Things are hotting up as winter approaches.
First, there is the third short story being played next Saturday 26th March on Capital Radio 101.7, again at around 11.00 am, and again, read by Paul. This story involves considerable pidgin and I marvel at the way he’s grasped the sense and nuances. It’s called “Wit, Wisdom and Compassion” and while it has a deeper message, it’s a lovely, gentle story. I’m indebted to Lynda Ryder for some of this story.
The week commencing 11th April, Karen and I will be doing a promotional tour of some towns in the Central Wheatbelt, starting in Merredin on Monday 11th, Kellerberrin on Tuesday 12th, Southern Cross on Wednesday 13th, Bruce Rock and Quairading on Thursday 14th and Cunderdin on Friday 15th. Local CRCs and their newsletters will have details of venues and times and morning or afternoon tea will be provided.
The novel focused on Rottnest, which is tentatively entitled “Life Sentence”, is evolving well. As always, it hasn’t followed the path I had planned , but it’s growing and the characters are now intriguing me. I’d say about one-third of the first draft is completed, and I think in about two to three months` that draft should be completed. Then there’s a lot of work to be done and not just proofing and editing.

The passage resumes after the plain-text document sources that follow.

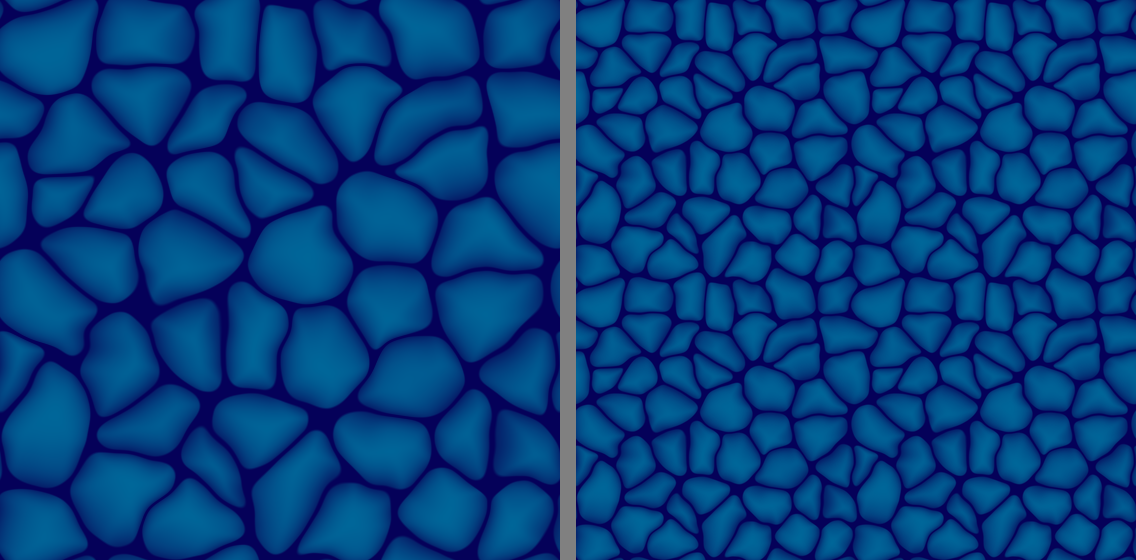
Left: one tile. Right: repeated 2 by 2.
Write a WebGL 2 fragment shader that draws this texture.

```glsl
#version 300 es
precision highp float;
// Rounded blue pebbles set in dark joints, seamless on all sides.
// A warped, wrapping Voronoi grid gives the stones; a soft minimum of the
// distances to their borders rounds the corners and shades each face.

#define CELLS 7.0          // stones along each side
#define JITTER 0.96        // irregularity of the stone centres
#define WARP 0.20          // waviness of the borders
#define JOINT 0.024        // half width of a joint, in cells
#define JOINT_SOFT 0.013   // softness of the stone outline
#define ROUNDING 0.22      // corner rounding
#define CREASE 0.07        // softness of the ridges on a face
#define FALLOFF 0.20       // distance over which a face brightens
#define JOINT_COLOR vec3(0.020, 0.005, 0.350)
#define RIM_COLOR vec3(0.020, 0.115, 0.410)
#define PEAK_COLOR vec3(0.000, 0.420, 0.612)

uniform vec2 u_resolution;
out vec4 fragColor;

// Two random values in 0..1 for a non-negative lattice point
vec2 hash2(vec2 lattice) {
    uvec2 v = uvec2(lattice + 0.5) * 1664525u + 1013904u;
    v.x += v.y * 1664525u;
    v.y += v.x * 1664525u;
    v ^= v >> 16u;
    v.x += v.y * 1664525u;
    v.y += v.x * 1664525u;
    v ^= v >> 16u;
    return vec2(v & 65535u) / 65535.0;
}

// Two channels of smooth value noise that wraps after a whole period
vec2 wrappedNoise(vec2 p, float period) {
    vec2 i = floor(p);
    vec2 f = p - i;
    f = f * f * f * (f * (f * 6.0 - 15.0) + 10.0);
    vec2 lo = mod(i, period);
    vec2 hi = mod(i + 1.0, period);
    const float SEED = 300.0;
    vec2 bottom = mix(hash2(lo + SEED), hash2(vec2(hi.x, lo.y) + SEED), f.x);
    vec2 top = mix(hash2(vec2(lo.x, hi.y) + SEED), hash2(hi + SEED), f.x);
    return mix(bottom, top, f.y);
}

float softMin(float a, float b, float k) {
    float h = max(k - abs(a - b), 0.0) / k;
    return min(a, b) - 0.25 * h * h * k;
}

// Stone centre inside a grid cell
vec2 stoneCentre(vec2 cell) {
    return cell + 0.5 + JITTER * (hash2(mod(cell, CELLS)) - 0.5);
}

// x: rounded distance to the outline, y: depth used for shading
vec2 stoneDepth(vec2 p) {
    // Nearest stone
    vec2 home = floor(p);
    vec2 base = home;
    float nearest = 1e3;
    for (int y = -2; y <= 2; y++)
    for (int x = -2; x <= 2; x++) {
        vec2 cell = base + vec2(x, y);
        vec2 toCentre = stoneCentre(cell) - p;
        float d = dot(toCentre, toCentre);
        if (d < nearest) {
            nearest = d;
            home = cell;
        }
    }

    // Borders with its neighbours, each with its own slope
    vec2 a = stoneCentre(home) - p;
    vec2 depth = vec2(4.0);
    for (int y = -2; y <= 2; y++)
    for (int x = -2; x <= 2; x++) {
        if (x == 0 && y == 0) continue;
        vec2 offset = vec2(x, y);
        vec2 b = stoneCentre(home + offset) - p;
        float border = dot(0.5 * (a + b), normalize(b - a));
        vec2 edgeId = mod(home, CELLS) + CELLS * (offset + 2.0) + 100.0;
        float slope = mix(0.7, 1.7, hash2(edgeId).x);
        depth.x = softMin(depth.x, border, ROUNDING);
        depth.y = softMin(depth.y, border * slope, CREASE);
    }
    return depth;
}

void main() {
    vec2 p = gl_FragCoord.xy / u_resolution * CELLS;

    // Bend the borders
    vec2 bend = wrappedNoise(p * 2.0, CELLS * 2.0) - 0.5;
    vec2 depth = stoneDepth(p + WARP * bend);

    // Face shading, then the joints
    float rise = 1.0 - exp(-max(depth.y - JOINT, 0.0) / FALLOFF);
    vec3 face = mix(RIM_COLOR, PEAK_COLOR, rise);
    float stone = smoothstep(JOINT - JOINT_SOFT, JOINT + JOINT_SOFT, depth.x);
    fragColor = vec4(mix(JOINT_COLOR, face, stone), 1.0);
}
```
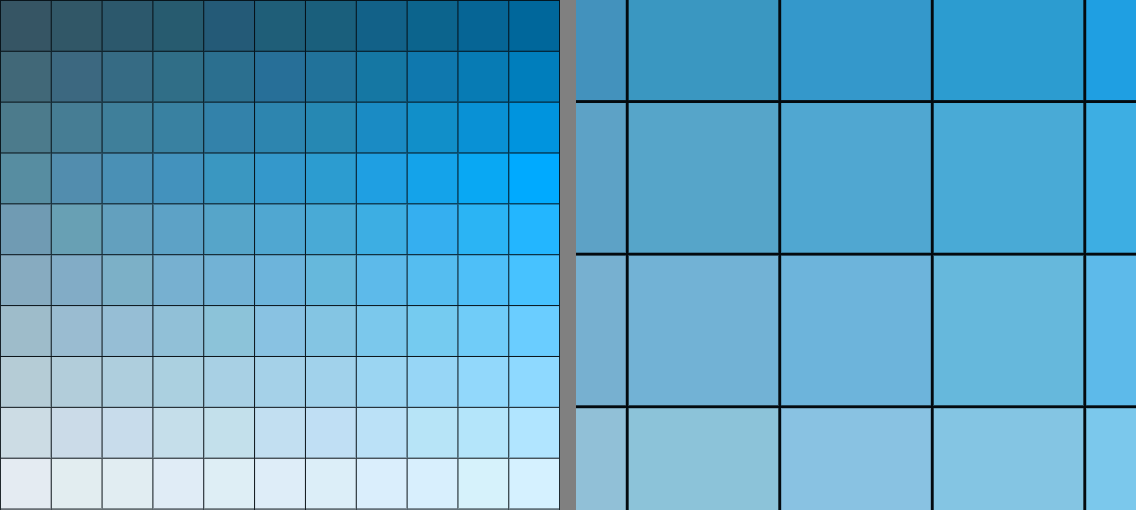
Left: the whole. Right: its middle third, enlarged.
Reproduce this pattern procedurally as a WebGL 2 fragment shader.

```glsl
#version 300 es
precision highp float;
// A chart of 11 by 10 flat blue swatches ruled with thin black lines.
// Columns run from slate grey to pure azure; rows run from dark shades,
// through the base tone in the fourth row, down to pale tints.

uniform vec2 u_resolution;
out vec4 fragColor;

float hash(vec2 p) {
    p = fract(p * vec2(0.1731, 0.2917) + 0.37);
    p += dot(p, p.yx + 19.19);
    return fract(p.x * p.y * 7.3);
}

// Swatch colour for a column and a row counted from the top left.
vec3 swatchColor(vec2 cell) {
    // Saturation rises slowly, then jumps after the seventh column.
    float saturation = cell.x < 6.5 ? 0.083 * cell.x : 1.0 - 0.113 * (10.0 - cell.x);
    vec3 base = mix(vec3(0.345, 0.549, 0.643), vec3(0.0, 0.667, 1.0), saturation);

    // Shades above the base row, tints below it.
    float shade = 1.0 - 0.131 * max(3.0 - cell.y, 0.0);
    float tint = 0.139 * max(cell.y - 3.0, 0.0);
    vec3 color = mix(base * shade, vec3(1.0), tint);

    // Slight drift between green and blue, none in the last column.
    float drift = (hash(cell) - 0.5) * 0.024 * step(cell.x, 9.5);
    return color + drift * vec3(0.3, -0.5, 1.0);
}

void main() {
    // Cell coordinates from the top left, with the outer rules just inside.
    vec2 uv = gl_FragCoord.xy / u_resolution;
    vec2 gridSize = vec2(11.015, 10.026);
    vec2 p = vec2(uv.x, 1.0 - uv.y) * gridSize - 0.0075;
    vec2 cell = clamp(floor(p), vec2(0.0), vec2(10.0, 9.0));

    // Ruled lines, with edges smoothed over one pixel.
    vec2 pixel = gridSize / u_resolution;
    vec2 lineDistance = abs(fract(p + 0.5) - 0.5);
    vec2 coverage = clamp(0.5 + (0.0095 - lineDistance) / pixel, 0.0, 1.0);
    float line = max(coverage.x, coverage.y);

    vec3 lineColor = vec3(0.01, 0.04, 0.06);
    fragColor = vec4(mix(swatchColor(cell), lineColor, line), 1.0);
}
```
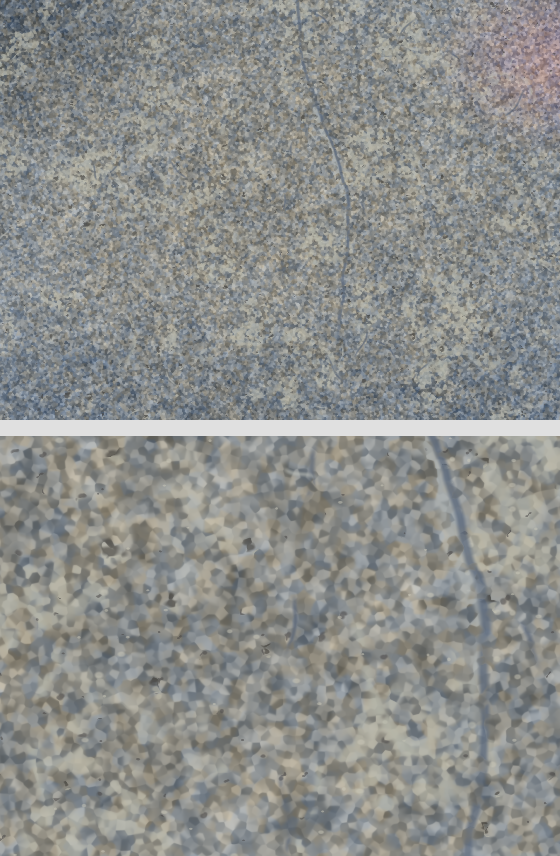
Top, the full canvas; bottom, a detail of the centre.
Write a WebGL 2 fragment shader that draws this texture.

```glsl
#version 300 es
precision highp float;
// Worn grey stone slab: fine warm and blue grains with pale scuffs, small pits
// and faint scratches, plus one long bent crack. Grains are blended cellular
// noise; scratches are hashed, slightly wavy strokes drawn in loops.
uniform vec2 u_resolution;
out vec4 fragColor;

vec2 hash2(vec2 c) {
  vec3 q = fract(c.xyx * vec3(0.1031, 0.1030, 0.0973));
  q += dot(q, q.yzx + 33.33);
  return fract((q.xx + q.yz) * q.zy);
}

// Cellular noise: random cell tones, softly blended, about -0.5 to 0.5
float grains(vec2 p) {
  vec2 cell = floor(p), f = p - cell;
  float tone = 0.0, total = 0.0;
  for (int y = -1; y <= 1; y++)
    for (int x = -1; x <= 1; x++) {
      vec2 o = vec2(x, y);
      vec2 d = o + hash2(cell + o + 100.0) - f;
      float w = exp(-8.0 * dot(d, d));
      tone += w * (hash2(cell + o + 171.0).x - 0.5);
      total += w;
    }
  return tone / total;
}

// Sparse dents, at most one in each cell
float pits(vec2 p, float share) {
  vec2 cell = floor(p), size = hash2(cell + 219.0);
  vec2 d = fract(p) - 0.3 - 0.4 * hash2(cell + 137.0);
  d.y *= 1.0 + 0.8 * size.x / share;
  float radius = 0.09 + 0.19 * size.y * size.y;
  return step(size.x, share) * (1.0 - smoothstep(radius * 0.4, radius, length(d)));
}

// A wavy stroke at a hashed place, leaning from the vertical by up to spread / 2
float scratch(vec2 p, float id, float len, float width, float spread) {
  float aspect = u_resolution.x / u_resolution.y;
  vec2 r = hash2(vec2(id, 31.0));
  float angle = 1.5 + (r.x - 0.5) * spread;
  vec2 dir = vec2(cos(angle), sin(angle));
  vec2 q = p - hash2(vec2(id, 7.0)) * vec2(aspect, 1.0);
  len *= 0.4 + r.y;
  float along = dot(q, dir) / len;
  float across = dot(q, vec2(-dir.y, dir.x)) + 0.05 * len * sin(along * 6.0 + id);
  return (1.0 - smoothstep(0.0, width, abs(across))) * (1.0 - smoothstep(0.25, 0.5, abs(along)));
}

void main() {
  vec2 uv = gl_FragCoord.xy / u_resolution;
  vec2 p = gl_FragCoord.xy / u_resolution.y;
  vec2 wobble = 0.006 * vec2(sin(p.y * 41.0 + 3.0 * sin(p.x * 23.0)), sin(p.x * 37.0 + p.y * 19.0));

  float fine = grains(p * 175.0);
  float middle = grains(p * 78.0 + 9.0);
  float coarse = grains(p * 24.0 + 31.0);
  float tint = grains(p * 105.0 + 57.0);
  float wear = smoothstep(-0.2, 0.2, middle + 0.5 * fine);

  // Slow drift: warm centre, cool rim, dim corners, rosy upper right
  vec2 c = uv - vec2(0.5, 0.58);
  float rim = dot(c, c);
  vec3 col = vec3(0.558, 0.559, 0.540);
  col += rim * vec3(-0.10, -0.03, 0.08);
  col -= 0.13 * (1.0 - smoothstep(0.0, 0.45, length(uv - vec2(0.0, 1.0))));
  col -= 0.05 * smoothstep(0.3, 0.0, uv.y);
  col += vec3(0.10, 0.0, 0.01) * (1.0 - smoothstep(0.0, 0.26, length(uv - vec2(1.0, 0.86))));
  col += 0.008 * sin(p.x * 9.0 + 2.0 * sin(p.y * 6.0));

  // Grain in lightness and in warmth
  col += 0.23 * fine + 0.13 * middle + 0.06 * coarse;
  col += (tint + 0.3 * fine + 0.3 * coarse) * vec3(0.065, 0.01, -0.075);

  // Pale chalky scuffs
  float scuff = grains((p + wobble) * vec2(11.0, 9.0) + 5.0) + 0.6 * coarse;
  scuff = smoothstep(0.12, 0.45, scuff) * wear;
  col = mix(col, vec3(0.72, 0.72, 0.66), 0.5 * scuff);

  // Broad cool streaks near the foot
  float streak = exp(-pow((p.y - 0.14 - 0.3 * wobble.y) / 0.012, 2.0));
  col -= 0.5 * streak * wear * vec3(0.08, 0.06, 0.03);

  // Pits with a lit lower edge
  vec2 dent = (p + 0.5 * wobble) * 27.0 + 0.25 * vec2(middle, fine);
  float hollow = pits(dent, 0.13);
  float lip = pits(dent + vec2(-0.06, 0.14), 0.13);
  col = mix(col, vec3(0.75, 0.74, 0.67), 0.5 * lip * (1.0 - hollow));
  col = mix(col, vec3(0.25, 0.24, 0.22), 0.6 * hollow);
  col = mix(col, vec3(0.29, 0.28, 0.28), 0.55 * pits(p * 62.0 + 0.3 * fine, 0.14));
  col = mix(col, vec3(0.80, 0.79, 0.73), 0.5 * pits(p * 58.0 + 40.0, 0.12));

  // Scratches: long pale, short bright fibres, thin blue
  float pale = 0.0, fibre = 0.0, blue = 0.0;
  float thin = max(0.003, 1.0 / u_resolution.y);
  for (float i = 1.0; i < 27.0; i++) {
    pale = max(pale, scratch(p + wobble * 0.6, i, 0.17, 0.007, 1.1));
    fibre = max(fibre, scratch(p, i + 60.0, 0.035, thin, 4.0));
    blue = max(blue, scratch(p + wobble * 0.3, i + 120.0, 0.085, thin * 1.3, 2.0));
  }
  col = mix(col, vec3(0.71, 0.72, 0.67), 0.5 * pale * wear);
  col = mix(col, vec3(0.76, 0.77, 0.74), 0.5 * fibre);
  col = mix(col, vec3(0.31, 0.36, 0.44), 0.6 * blue * (0.3 + 0.7 * wear));

  // The long crack: a chalky band with a blue edge, bent at mid height
  float path = mix(0.828, 0.705, smoothstep(0.46, 0.95, p.y)) - 0.09 * max(0.5 - p.y, 0.0);
  float side = p.x - path + 0.3 * wobble.x + 0.005 * coarse;
  float span = smoothstep(0.17, 0.25, p.y);
  float band = exp(-pow((side + 0.003) / 0.009, 2.0)) * smoothstep(0.42, 0.52, p.y) * smoothstep(0.9, 0.78, p.y);
  float edge = 1.0 - smoothstep(0.001, 0.006, abs(side - 0.005));
  col = mix(col, vec3(0.68, 0.71, 0.72), 0.6 * band * wear);
  col = mix(col, vec3(0.31, 0.37, 0.46), 0.65 * edge * span * (0.35 + 0.65 * wear));

  fragColor = vec4(clamp(col, 0.0, 1.0), 1.0);
}
```
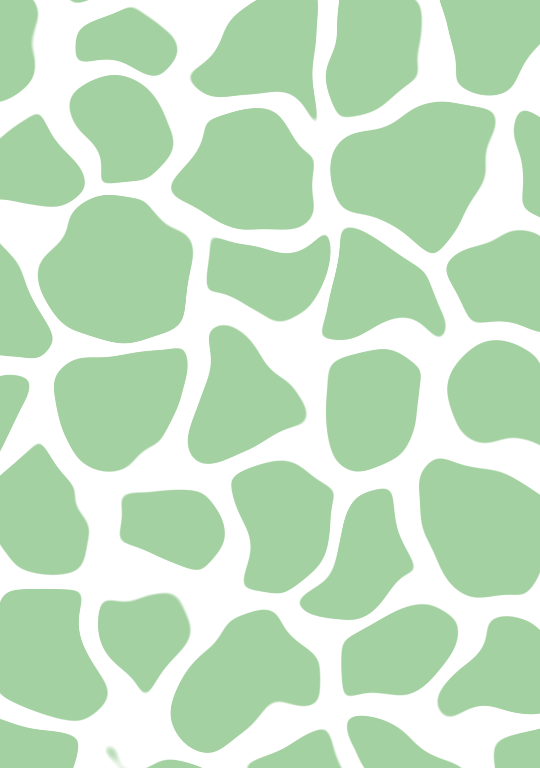
Reproduce this pattern procedurally as a Shadertoy shader.

```glsl
// Soft green cow-hide spots, lobed and rounded, on a white ground

vec2 hash2(vec2 p) {
    vec2 q = vec2(dot(p, vec2(127.1, 311.7)), dot(p, vec2(269.5, 183.3)));
    return fract(sin(q) * 43758.545);
}

vec2 gradientAt(vec2 lattice) {
    float angle = 6.2832 * hash2(lattice).x;
    return vec2(cos(angle), sin(angle));
}

// Gradient noise, roughly -0.7 to 0.7
float noise(vec2 p) {
    vec2 i = floor(p), f = p - i;
    vec2 u = f * f * f * (f * (f * 6.0 - 15.0) + 10.0);
    vec2 e = vec2(1.0, 0.0);
    float low = mix(dot(gradientAt(i), f), dot(gradientAt(i + e), f - e), u.x);
    float high = mix(dot(gradientAt(i + e.yx), f - e.yx),
                     dot(gradientAt(i + e.xx), f - e.xx), u.x);
    return mix(low, high, u.y);
}

vec2 spotCentre(vec2 cell) {
    return cell + 0.5 + 0.72 * (hash2(cell + 7.0) - 0.5);
}

// Positive inside a spot, negative in the gaps
float spotField(vec2 p) {
    // Nearest centre owns this point
    vec2 base = floor(p), owner = base;
    float nearest = 1e3;
    for (int y = -1; y <= 1; y++)
    for (int x = -1; x <= 1; x++) {
        vec2 cell = base + vec2(x, y);
        float d = distance(p, spotCentre(cell));
        if (d < nearest) { nearest = d; owner = cell; }
    }

    // Smooth minimum of the distances to all cell walls rounds the corners
    vec2 own = spotCentre(owner) - p;
    float walls = 0.0;
    for (int y = -2; y <= 2; y++)
    for (int x = -2; x <= 2; x++) {
        if (x == 0 && y == 0) continue;
        vec2 other = spotCentre(owner + vec2(x, y)) - p;
        float wall = dot(0.5 * (own + other), normalize(other - own));
        walls += exp(-wall / 0.06);
    }
    float margin = mix(0.075, 0.115, hash2(owner + 31.0).y);
    return -0.06 * log(walls) - margin;
}

void mainImage(out vec4 fragColor, in vec2 fragCoord) {
    float cellsAcross = 4.4;
    vec2 p = fragCoord / iResolution.x * cellsAcross + vec2(3.3, 8.6);

    // Bend the walls into waists and lobes
    vec2 bend = vec2(noise(p * 1.35 + 11.3), noise(p * 1.35 + 47.8));
    float field = spotField(p + 0.36 * bend) + 0.10 * noise(p * 1.7 + 83.1);

    float edge = 0.8 * cellsAcross / iResolution.x;
    float spot = smoothstep(-edge, edge, field);

    vec3 white = vec3(1.0);
    vec3 sageGreen = vec3(0.64, 0.82, 0.63);
    fragColor = vec4(mix(white, sageGreen, spot), 1.0);
}
```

One aspect will be on making the era of the story (from roughly 1883 to 1903) as accurate as it can be. To illustrate, I’ve just spent a couple of days researching swearing, of all things, because one of the characters is a former seafarer, now warder, who swears frequently. So I had to know some of the swear words in the era and situations where they could occur. And there is a heap of checking I need to do on aspects of Rottnest, Cossack and Roebourne, geographically and structurally . But I’ll complete the story first and then go for accuracy of context.
And most importantly, my third novel is close to being published. The final proof will be completed by the end of Easter and then it can go to print. This time it will be published by a new entity in the publishing field called Piccadilly Press and I am looking forward to that. Below is a scanned copy of the front cover for people to peruse. I love it and thank Ross McLennan for the design, and Brett Monaghan for permission to use the wonderful photo of the children. To date, the people of Ernabella, where the photo was taken, have not objected which pleases me and Ross. The focus of the story is based on one I heard about an old gold mining site in the NT during and after World War Two. I’ve transposed it to the Eastern Goldfields in the mid-1970s. It’s about questioning the cause of the deaths of children in a remote community to the north of Kalgoorlie-Boulder, a series of deaths that that take the usual infant mortality rate for Aboriginal children under the age of five to extreme levels for that era. Two young school-teachers and four Catholic Missionaries become the protagonists in trying to resolve the problem, and they face antagonism and obstruction from all quarters.